David Bermingham, Giles Darby and Gary Mulgrew - the so-called "NatWest Three" - have seven days in which to apply to the European Court of Human Rights for a stay of the extradition order made last May. Should the ECHR refuse, the three face immediate extradition, first to New York, then on to Houston for trial.
Their case had been expected to challenge the controversial fast-track extradition treaty with the US.
The treaty, made law in 2003, has been attacked by business and human rights groups, including Liberty. They claim it is being deployed by America against business, despite the British Government's insistence that it signed up to the treaty to combat terrorism.
Lawyers for the men, and for the former Morgan Crucible chief executive, Ian Norris, who is also wanted in America on separate charges of price fixing, argue that the treaty is unlawful because it is yet to be ratified by the US. This "imbalance" means arrangements are slanted in favour of the US, they said.
Mark Spragg, the solicitor for the three men, said: "It seems there are now no effective safeguards to prevent people being extradited to America.
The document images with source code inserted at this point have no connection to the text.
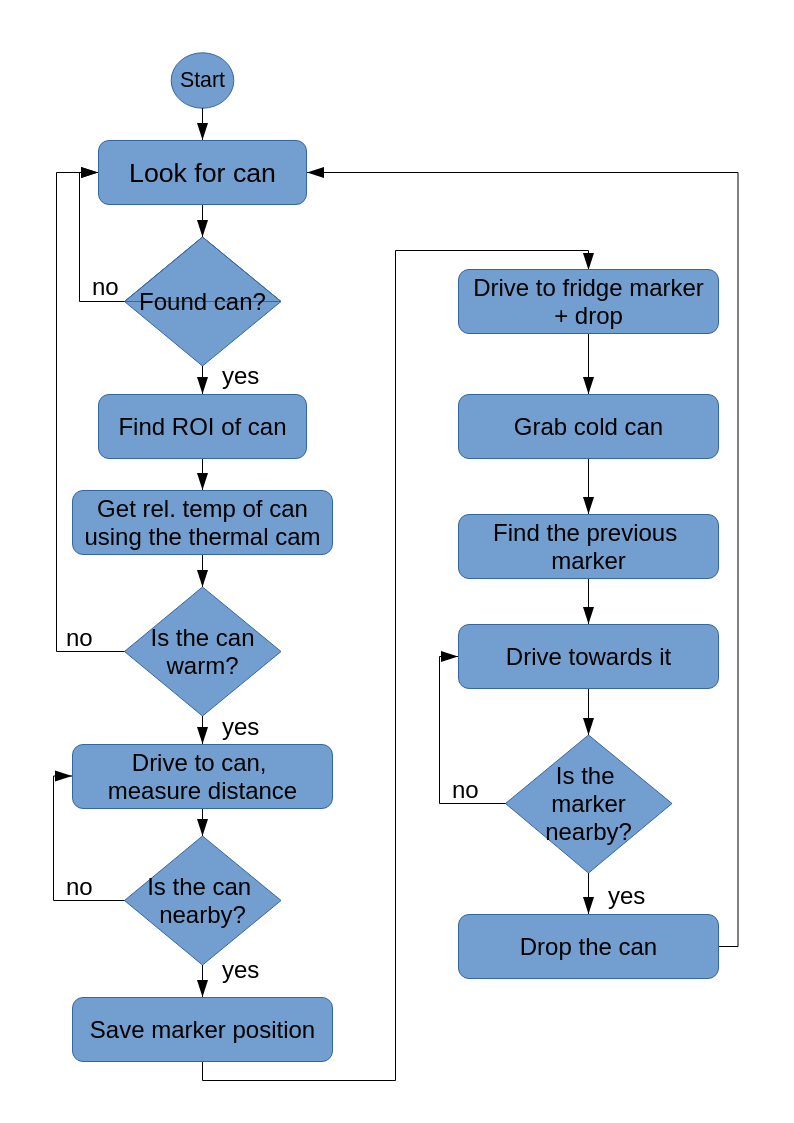
<!DOCTYPE html>
<html lang="en">
<head>
<meta charset="utf-8">
<title>Can fetching flowchart</title>
<style>
  :root {
    --paper: #ffffff;
    --node: #729fcf;
    --node-edge: #3465a4;
    --ink: #000000;
  }
  * { box-sizing: border-box; }
  html, body { margin: 0; background: var(--paper); }
  .flowchart {
    position: relative;
    width: 794px;
    height: 1123px;
    overflow: hidden;
    background: var(--paper);
    color: var(--ink);
    font: 24px/28px "Liberation Sans", Arial, sans-serif;
  }
  .shapes { position: absolute; inset: 0; display: block; }
  .connectors { fill: none; stroke: var(--ink); stroke-width: 1; }
  .arrowhead { fill: var(--ink); }
  .decisions, .terminal { fill: var(--node); stroke: var(--node-edge); stroke-width: 1; }
  .node {
    position: absolute;
    display: flex;
    align-items: center;
    justify-content: center;
    text-align: center;
    white-space: nowrap;
  }
  .step {
    height: 65px;
    background: var(--node);
    border: 1px solid var(--node-edge);
    border-radius: 11px;
  }
  .narrow { left: 98px; width: 209px; }
  .wide { left: 72px; width: 261px; }
  .right { left: 458px; width: 261px; }
  .choice { left: 124px; width: 157px; height: 129px; }
  .start { left: 171px; top: 52px; width: 63px; height: 56px; font-size: 21.3px; }
  .lead { font-size: 26.7px; }
  .answer { position: absolute; white-space: nowrap; }
</style>
</head>
<body>
<main class="flowchart">
  <svg class="shapes" width="794" height="1123" viewBox="0 0 794 1123" aria-hidden="true">
    <defs>
      <marker id="arrow" markerUnits="userSpaceOnUse" markerWidth="17" markerHeight="12" refX="17" refY="6" orient="auto">
        <polygon class="arrowhead" points="0,0.5 17,6 0,11.5"/>
      </marker>
    </defs>
    <g class="terminal">
      <ellipse cx="202.5" cy="80.5" rx="31.3" ry="27.7"/>
    </g>
    <g class="decisions">
      <polygon points="202.5,237 281,301.5 124.5,301.5 202.5,237 281,301.5 202.5,366 124.5,301.5"/>
      <polygon points="202.5,587 281,651.5 202.5,716 124.5,651.5"/>
      <polygon points="202.5,836 281,900.5 202.5,965 124.5,900.5"/>
      <polygon points="588.5,735 672,803.5 588.5,873 505.5,803.5"/>
    </g>
    <g class="connectors" marker-end="url(#arrow)">
      <g class="left-column">
        <path marker-end="url(#arrow)" d="M202.5 108V140"/>
        <path marker-end="url(#arrow)" d="M202.5 205V237"/>
        <path marker-end="url(#arrow)" d="M202.5 366V394"/>
        <path marker-end="url(#arrow)" d="M202.5 458V490"/>
        <path marker-end="url(#arrow)" d="M202.5 555V587"/>
        <path marker-end="url(#arrow)" d="M202.5 716V744"/>
        <path marker-end="url(#arrow)" d="M202.5 808V836"/>
        <path marker-end="url(#arrow)" d="M202.5 965V997"/>
      </g>
      <g class="right-column">
        <path marker-end="url(#arrow)" d="M588.5 334V394"/>
        <path marker-end="url(#arrow)" d="M588.5 458V514"/>
        <path marker-end="url(#arrow)" d="M588.5 578V624"/>
        <path marker-end="url(#arrow)" d="M588.5 689V735"/>
        <path marker-end="url(#arrow)" d="M588.5 873V914"/>
      </g>
      <g class="loops">
        <path marker-end="url(#arrow)" d="M124.5 301.5H79.5V172.5H98"/>
        <path marker-end="url(#arrow)" d="M124.5 651.5H56.5V172.5H98"/>
        <path marker-end="url(#arrow)" d="M124.5 900.5H53.5V776H72"/>
        <path marker-end="url(#arrow)" d="M505.5 803.5H439.5V656.5H458"/>
        <path marker-end="url(#arrow)" d="M202.5 1062V1080.5H395.5V250.5H588.5V270"/>
        <path marker-end="url(#arrow)" d="M719 946.5H738V172.5H307"/>
      </g>
    </g>
  </svg>

  <div class="node start">Start</div>
  <div class="node step narrow lead" style="top:140px">Look for can</div>
  <div class="node choice" style="top:237px">Found can?</div>
  <div class="node step narrow" style="top:394px">Find ROI of can</div>
  <div class="node step wide" style="top:490px">Get rel. temp of can<br>using the thermal cam</div>
  <div class="node choice" style="top:587px">Is the can<br>warm?</div>
  <div class="node step wide" style="top:744px">Drive to can,&nbsp;<br>measure distance</div>
  <div class="node choice" style="top:836px">Is the can&nbsp;<br>nearby?</div>
  <div class="node step wide" style="top:997px">Save marker position</div>

  <div class="node step right" style="top:269px">Drive to fridge marker<br>+ drop</div>
  <div class="node step right" style="top:394px">Grab cold can</div>
  <div class="node step right" style="top:514px">Find the previous&nbsp;<br>marker</div>
  <div class="node step right" style="top:624px">Drive towards it</div>
  <div class="node" style="left:505px;top:735px;width:167px;height:138px">Is the&nbsp;<br>marker<br>nearby?</div>
  <div class="node step right" style="top:914px">Drop the can</div>

  <span class="answer" style="left:92px;top:273px">no</span>
  <span class="answer" style="left:222px;top:362px">yes</span>
  <span class="answer" style="left:66px;top:624px">no</span>
  <span class="answer" style="left:222px;top:713px">yes</span>
  <span class="answer" style="left:66px;top:873px">no</span>
  <span class="answer" style="left:222px;top:956px">yes</span>
  <span class="answer" style="left:452px;top:776px">no</span>
  <span class="answer" style="left:608px;top:882px">yes</span>
</main>
</body>
</html>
If anything is done which could possibly offend against US law, anybody in the business community is likely to find themselves the subject of an extradition request which will be granted by England straight away."Reuse content